Once activated, the VPO team can quickly deploy their resources to set up and discuss the technology with families in the room, and then begin the patient safety observation process from a remote suite.
One VPO representative can monitor up to nine rooms, depending on patient acuity. Team members follow a strict algorithm for response that can include vocal cues for redirection, a phone alert to the bedside nurse, physical response by a VPO runner, security notification or initiation of a pediatric rapid response.
Finally, the VPO team keeps a detailed log throughout the shift that mirrors the in-person observation log, and both are included in the electronic medical record for care team review.
Once the video technology was purchased, the algorithms were in place, and the education was complete, a three-month dual trial began.
Levine Children's Hospital employed in-person safety attendants and video observers simultaneously to ensure the technology worked as anticipated and to perform head-to-head comparisons for safety and efficacy. This initial trial period and evaluation played a major part in achieving buy-in from providers.
Safety, efficacy and use
The head-to-head evaluations were conducted through intermittent trained bystander observation. Overall, the task force examined staff response time to event notification, safety attendant performance, and safety events related to attendants.
The task force was pleased to observe bedside nurses typically responded to events following remote VPO notification in less than 15 seconds.
Perhaps even more interesting, about 96% of the time, the VPO team made the first alert ahead of the in-person safety attendants.
Given that delayed documentation by the in-person attendant or nonverbal redirection may have contributed to these findings, the hospital conducted separate observation periods examining whether the in-person safety attendant was physically observing the patient at the time of the random spot check.
Further confirming support of the VPO program, the hospital found the VPO team to be actively observing the patient 26% more often than their in-person counterparts.
Next, the task force tracked the hospital's safety event reporting, pulling those out during the trial period that related to patient safety observation.
Most of the safety events reported during this time resulted in what the organization classifies as "no harm" and were primarily focused on observer inactivity more than wrong activity or failure to report. Consistent with earlier findings, approximately 76% of the events where attributed to in-person observation versus VPO.

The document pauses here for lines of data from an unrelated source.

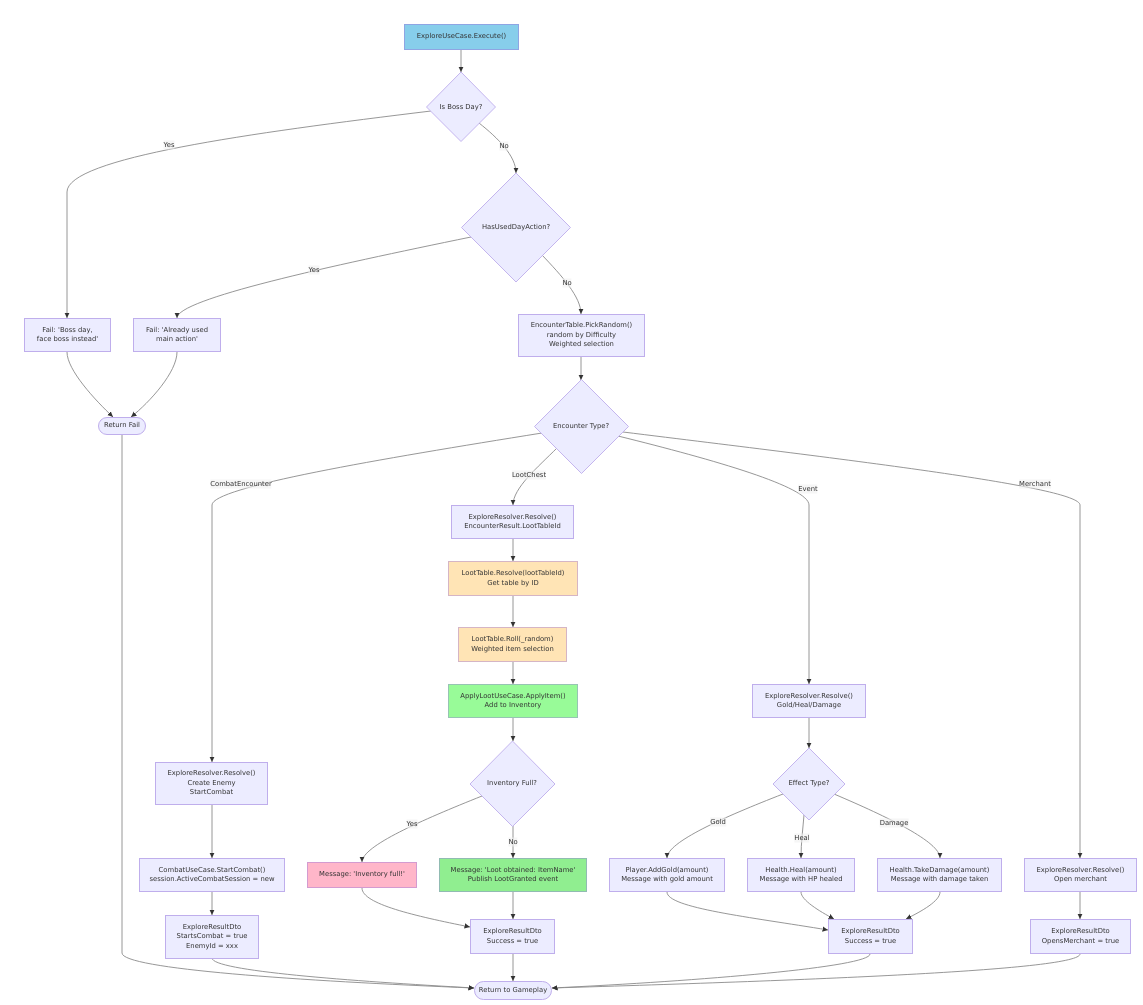
<!DOCTYPE html>
<html lang="en">
<head>
<meta charset="utf-8">
<title>Explore use case flow</title>
<style>
:root {
  --paper: #ffffff;
  --ink: #333333;
  --line: #8c8c8c;
  --node: #ececff;
  --node-edge: #bfaeec;
  --start: #87ceeb;
  --loot: #ffe4b5;
  --apply: #98fb98;
  --granted: #90ee90;
  --warning: #ffb6c9;
}
* { box-sizing: border-box; }
html, body { margin: 0; background: var(--paper); }
body { width: 1143px; height: 1005px; overflow: hidden; }
.flowchart {
  position: relative; width: 1143px; height: 1005px; overflow: hidden;
  background: var(--paper); color: var(--ink);
  font: 6.8px/9.4px "DejaVu Sans", Verdana, sans-serif;
}
.connectors { position: absolute; left: 0; top: 0; }
.edges path { fill: none; stroke: var(--line); stroke-width: 0.9; marker-end: url(#arrow); }
.decisions polygon { fill: var(--node); stroke: var(--node-edge); stroke-width: 0.9; }
.node, .decision, .label {
  position: absolute; left: var(--x); top: var(--y);
  display: flex; align-items: center; justify-content: center;
  text-align: center; white-space: nowrap;
}
.node {
  width: var(--w); height: var(--h);
  background: var(--node); border: 1px solid var(--node-edge);
}
.decision, .label { transform: translate(-50%, -50%); }
.label { background: rgba(240, 240, 240, 0.6); height: 9px; }
.start { background: var(--start); border-color: #8fa5e3; }
.loot { background: var(--loot); border-color: #d5b5c5; }
.apply { background: var(--apply); border-color: #97c4b3; }
.granted { background: var(--granted); border-color: #91bbb2; }
.warning { background: var(--warning); border-color: #d39bd0; }
.terminal { border-radius: 10px; }
</style>
</head>
<body>
<main class="flowchart">
  <svg class="connectors" width="1143" height="1005" viewBox="0 0 1143 1005" aria-hidden="true">
    <defs>
      <marker id="arrow" markerUnits="userSpaceOnUse" markerWidth="6" markerHeight="6" refX="5.5" refY="3" orient="auto">
        <polygon points="0,0.4 5.5,3 0,5.6" fill="#333333"/>
      </marker>
    </defs>
    <g class="edges">
      <path d="M461 49V72"/>
      <path d="M431 111C250 133 67 158 67 192V318"/>
      <path d="M479 123C498 138 516 156 516 173"/>
      <path d="M471 237C330 266 177 299 177 318"/>
      <path d="M542 255C562 276 581 297 581 314"/>
      <path d="M67 352C67 370 95 400 113 417"/>
      <path d="M177 352C177 372 150 402 131 417"/>
      <path d="M581 356V380"/>
      <path d="M542 433C380 459 212 487 212 505V762"/>
      <path d="M557 448C538 467 513 488 513 505"/>
      <path d="M618 436C715 460 809 487 809 505V684"/>
      <path d="M623 432C850 460 1080 487 1080 505V858"/>
      <path d="M513 539V561"/>
      <path d="M513 596V627"/>
      <path d="M513 661V684"/>
      <path d="M513 718V741"/>
      <path d="M809 718V748"/>
      <path d="M212 805V858"/>
      <path d="M212 892V915"/>
      <path d="M482 796C422 820 362 846 362 862"/>
      <path d="M513 826V858"/>
      <path d="M362 888C362 904 415 916 470 927"/>
      <path d="M513 892V919"/>
      <path d="M783 794C724 817 667 842 667 858"/>
      <path d="M804 815C803 828 801 842 801 858"/>
      <path d="M834 794C888 817 940 842 940 858"/>
      <path d="M667 892C667 908 750 917 828 930"/>
      <path d="M801 892C801 900 819 911 834 919"/>
      <path d="M940 892C940 901 922 911 906 919"/>
      <path d="M1080 892V919"/>
      <path d="M122 435V953C122 969 300 981 474 988"/>
      <path d="M212 958C212 971 350 981 474 988"/>
      <path d="M513 954V981"/>
      <path d="M870 954C870 967 700 981 552 988"/>
      <path d="M1080 954C1080 970 820 980 552 988"/>
    </g>
    <g class="decisions">
      <polygon points="461,72 495.5,107 461,141.5 426.5,107"/>
      <polygon points="516,173 570.5,227.5 516,282 461.5,227.5"/>
      <polygon points="581.5,379.5 628.5,426.5 581.5,473.5 534.5,426.5"/>
      <polygon points="512.5,741 555,784 512.5,826.5 470,784"/>
      <polygon points="809,748 845,784 809,820 773,784"/>
    </g>
  </svg>

  <div class="label" style="--x:169px;--y:145px">Yes</div>
  <div class="label" style="--x:504px;--y:146px">No</div>
  <div class="label" style="--x:314px;--y:270px">Yes</div>
  <div class="label" style="--x:567px;--y:283px">No</div>
  <div class="label" style="--x:241px;--y:484px">CombatEncounter</div>
  <div class="label" style="--x:529px;--y:475px">LootChest</div>
  <div class="label" style="--x:808px;--y:489px">Event</div>
  <div class="label" style="--x:1035px;--y:484px">Merchant</div>
  <div class="label" style="--x:412px;--y:824px">Yes</div>
  <div class="label" style="--x:513px;--y:842px">No</div>
  <div class="label" style="--x:718px;--y:822px">Gold</div>
  <div class="label" style="--x:802px;--y:838px">Heal</div>
  <div class="label" style="--x:894px;--y:823px">Damage</div>

  <div class="decision" style="--x:461px;--y:108px">Is Boss Day?</div>
  <div class="decision" style="--x:516px;--y:228px">HasUsedDayAction?</div>
  <div class="decision" style="--x:581px;--y:427px">Encounter Type?</div>
  <div class="decision" style="--x:512px;--y:784px">Inventory Full?</div>
  <div class="decision" style="--x:809px;--y:784px">Effect Type?</div>

  <div class="node start" style="--x:404px;--y:24px;--w:115px;--h:26px">ExploreUseCase.Execute()</div>
  <div class="node" style="--x:24px;--y:318px;--w:87px;--h:34px">Fail: 'Boss day,<br>face boss instead'</div>
  <div class="node" style="--x:133px;--y:318px;--w:88px;--h:34px">Fail: 'Already used<br>main action'</div>
  <div class="node terminal" style="--x:98px;--y:417px;--w:48px;--h:18px">Return Fail</div>
  <div class="node" style="--x:518px;--y:314px;--w:127px;--h:43px">EncounterTable.PickRandom()<br>random by Difficulty<br>Weighted selection</div>

  <div class="node" style="--x:155px;--y:762px;--w:113px;--h:43px">ExploreResolver.Resolve()<br>Create Enemy<br>StartCombat</div>
  <div class="node" style="--x:139px;--y:858px;--w:146px;--h:34px">CombatUseCase.StartCombat()<br>session.ActiveCombatSession = new</div>
  <div class="node" style="--x:165px;--y:915px;--w:94px;--h:44px">ExploreResultDto<br>StartsCombat = true<br>EnemyId = xxx</div>

  <div class="node" style="--x:451px;--y:505px;--w:123px;--h:34px">ExploreResolver.Resolve()<br>EncounterResult.LootTableId</div>
  <div class="node loot" style="--x:448px;--y:561px;--w:130px;--h:35px">LootTable.Resolve(lootTableId)<br>Get table by ID</div>
  <div class="node loot" style="--x:458px;--y:627px;--w:109px;--h:35px">LootTable.Roll(_random)<br>Weighted item selection</div>
  <div class="node apply" style="--x:448px;--y:684px;--w:130px;--h:34px">ApplyLootUseCase.ApplyItem()<br>Add to Inventory</div>
  <div class="node warning" style="--x:307px;--y:862px;--w:110px;--h:26px">Message: 'Inventory full!'</div>
  <div class="node granted" style="--x:439px;--y:858px;--w:148px;--h:34px">Message: 'Loot obtained: ItemName'<br>Publish LootGranted event</div>
  <div class="node" style="--x:470px;--y:919px;--w:85px;--h:35px">ExploreResultDto<br>Success = true</div>

  <div class="node" style="--x:752px;--y:684px;--w:114px;--h:34px">ExploreResolver.Resolve()<br>Gold/Heal/Damage</div>
  <div class="node" style="--x:609px;--y:858px;--w:116px;--h:34px">Player.AddGold(amount)<br>Message with gold amount</div>
  <div class="node" style="--x:747px;--y:858px;--w:108px;--h:34px">Health.Heal(amount)<br>Message with HP healed</div>
  <div class="node" style="--x:877px;--y:858px;--w:125px;--h:34px">Health.TakeDamage(amount)<br>Message with damage taken</div>
  <div class="node" style="--x:828px;--y:919px;--w:85px;--h:35px">ExploreResultDto<br>Success = true</div>

  <div class="node" style="--x:1024px;--y:858px;--w:113px;--h:34px">ExploreResolver.Resolve()<br>Open merchant</div>
  <div class="node" style="--x:1030px;--y:919px;--w:101px;--h:35px">ExploreResultDto<br>OpensMerchant = true</div>

  <div class="node terminal" style="--x:474px;--y:981px;--w:78px;--h:19px">Return to Gameplay</div>
</main>
</body>
</html>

Return on investment
While improvement and editing of this blended patient observation bundle are ongoing, the hospital has made strides from a staffing and financial standpoint.
By offsetting some in-person observation needs with a smaller, efficient VPO team, the hospital has demonstrated a decrease in patient safety attendant staffing needs of approximately 50% daily, an estimated decrease in labor costs of over $400,000 and achieved greater than 200% return on investment in 18 months.
Blended sitter models that include in-person and video patient observation are feasible and cost-efficient options for patient safety in most children's hospitals. When considering such a program, gather multidisciplinary input, ensure fidelity to observer education and re-education, create clear documentation, and monitor ongoing safety plans.